To return to Fowler's book, it strikes me as doubly unfortunate that trees had to die in this particular project. Lehmann's Early Irish Verse is out of print, but Murphy's Early Irish Lyrics, and James Carney's Medieval Irish Lyrics, have been reprinted as of this writing and both are infinitely superior to Fowler's work, as is Patrick Ford's The Celtic Poets. [6] Murphy's translations are, of course, the direct source of Fowler's anyway, and, although printed with less white space around them than Fowler's, are often, to my ear, far more poetically rendered in English, and far more sensitive to the tone of the original texts. There are also many more poems in Murphy's collection than the ones chosen from it by Fowler. Carney's book translates fewer poems in Irish, but includes some important and illustrative Latin ones from the same literary milieu, and his translations are both accurate and of high literary quality in English. Carney's volume also includes a now somewhat dated, but still useful, essay on "The Irish Bardic Poet", a subject on which Carney was one of the greatest authorities. End of rant.

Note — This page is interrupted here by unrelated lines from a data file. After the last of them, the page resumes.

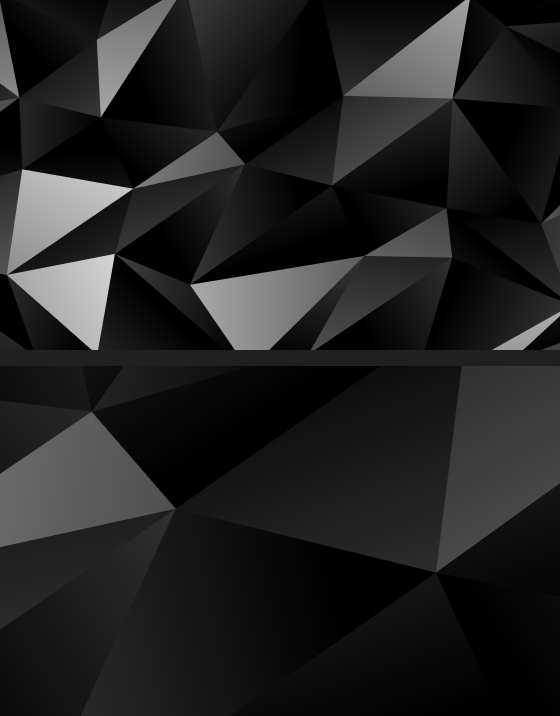
Top: the whole. Bottom: its middle third, enlarged.
Write a WebGL 1 fragment shader that draws this background.

```glsl
precision highp float;
// Dark low-poly background: an upright grid of jittered vertices whose quads
// are split, mostly along the rising diagonal, into two triangles. Each has
// a grey tone and a soft linear gradient, blended by its edge coverage.

uniform vec2 u_resolution;

const float CELL_HEIGHT = 0.26;           // grid step, in canvas heights
const vec2 CELL_SHAPE = vec2(1.18, 1.0);  // cell size, in cell heights
const float JITTER = 0.74;                // below 1.0 keeps every quad simple
const float RISING_SHARE = 0.8;           // quads split from lower left up
const float GRADIENT = 0.16;              // brightness change per cell height

vec2 hash2(vec2 p) {
  vec3 q = fract(p.xyx * vec3(0.1031, 0.1030, 0.0973));
  q += dot(q, q.yzx + 33.33);
  return fract((q.xx + q.yz) * q.zy);
}

float cross2(vec2 a, vec2 b) {
  return a.x * b.y - a.y * b.x;
}

vec2 gridVertex(vec2 id) {
  return CELL_SHAPE * (id + JITTER * (hash2(id + 17.0) - 0.5));
}

// Signed distance to the line a-b, positive on its left.
float edgeDistance(vec2 p, vec2 a, vec2 b) {
  return cross2(b - a, p - a) / length(b - a);
}

float triangleCoverage(vec2 p, vec2 a, vec2 b, vec2 c, float pixel) {
  float d = min(edgeDistance(p, a, b),
                min(edgeDistance(p, b, c), edgeDistance(p, c, a)));
  return clamp(0.5 + d / pixel, 0.0, 1.0);
}

// True when p and q lie on opposite sides of the line a-b.
bool separates(vec2 a, vec2 b, vec2 p, vec2 q) {
  return cross2(b - a, p - a) * cross2(b - a, q - a) < 0.0;
}

// Mostly near black, with a few bright facets at the top of the rank.
float toneFromRank(float rank) {
  return 0.13 * rank + 0.69 * pow(rank, 7.0);
}

// Evenly spread ranks keep the shares of dark and bright facets stable.
float facetRank(vec2 id, float side) {
  float spread = dot(id, vec2(0.7549, 0.5698)) + 0.5 * side;
  return fract(spread + 0.14 * hash2(id + 41.0 * side).x);
}

float facetShade(vec2 p, vec2 center, vec2 id, float side) {
  float angle = 6.2832 * hash2(id + 73.0 + 29.0 * side).y;
  float slope = dot(p - center, vec2(cos(angle), sin(angle)));
  return max(toneFromRank(facetRank(id, side)) + GRADIENT * slope, 0.0);
}

// Returns shade times coverage, and coverage.
vec2 facet(vec2 p, vec2 a, vec2 b, vec2 c, vec2 id, float side, float pixel) {
  float coverage = triangleCoverage(p, a, b, c, pixel);
  float shade = facetShade(p, (a + b + c) / 3.0, id, side);
  return coverage * vec2(shade, 1.0);
}

vec2 splitQuad(vec2 p, vec2 id, float pixel) {
  vec2 a = gridVertex(id);
  vec2 b = gridVertex(id + vec2(1.0, 0.0));
  vec2 c = gridVertex(id + vec2(1.0, 1.0));
  vec2 d = gridVertex(id + vec2(0.0, 1.0));

  // Prefer the rising diagonal, but stay inside a concave quad.
  bool risingInside = separates(a, c, b, d);
  bool fallingInside = separates(b, d, a, c);
  bool wantsFalling = hash2(id + 5.0).x > RISING_SHARE;
  if (!risingInside || (fallingInside && wantsFalling)) {
    vec2 first = a;
    a = b;
    b = c;
    c = d;
    d = first;
  }
  return facet(p, a, b, c, id, 0.0, pixel) + facet(p, a, c, d, id, 1.0, pixel);
}

void main() {
  // Grid space, one unit per cell height.
  vec2 uv = gl_FragCoord.xy / u_resolution.y;
  vec2 p = uv / CELL_HEIGHT + vec2(9.4, 12.3);
  vec2 cell = floor(p / CELL_SHAPE);
  float pixel = 1.0 / (u_resolution.y * CELL_HEIGHT);

  // Jittered quads reach at most one cell away.
  vec2 sum = vec2(0.0);
  for (int y = -1; y <= 1; y++) {
    for (int x = -1; x <= 1; x++) {
      sum += splitQuad(p, cell + vec2(float(x), float(y)), pixel);
    }
  }
  gl_FragColor = vec4(vec3(sum.x / max(sum.y, 0.001)), 1.0);
}
```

Accents have been left out of the e-mailed version of this review, as they do not transfer correctly in some e-mail systems.

[1] Daniel F. Melia, "A Poetic Klein Bottle," in D. Melia and A. Matonis, eds., Celtic Language; Celtic Culture: A Festschrift for Eric Hamp (Belmont, MA: Ford and Bailie, 1990), 187-98. Patrick Ford first pointed out to me the position of this poem in the manuscript.

[2] Gerard Murphy, Early Irish Lyrics, Eighth to Twelfth Century (Oxford: Clarendon Press, 1956; reprinted 1962. Reprint, Dublin: Four Courts Press, 1998).

[3] E. Gordon Quin, Old Irish Workbook (Dublin: Royal Irish Academy, 1975). Ruth Lehmann, Early Irish Verse (Austin: University of Texas Press, 1982).

[4] Katherine Scherman, The Flowering of Ireland: Saints, Scholars, and Kings (Boston: Little Brown, 1981, reprinted 1996).

[5] David Herlihy, Medieval Households (Cambridge, MA: Harvard University Press, 1985).

[6] James Carney, Medieval Irish Lyrics (Berkeley: University of California Press, 1967. Reprint, Portlaoise: Dolmen Press, 1999). Patrick K. Ford, The Celtic Poets: Songs and Tales from Early Ireland and Wales (Belmont, MA: Ford and Bailie, 1999).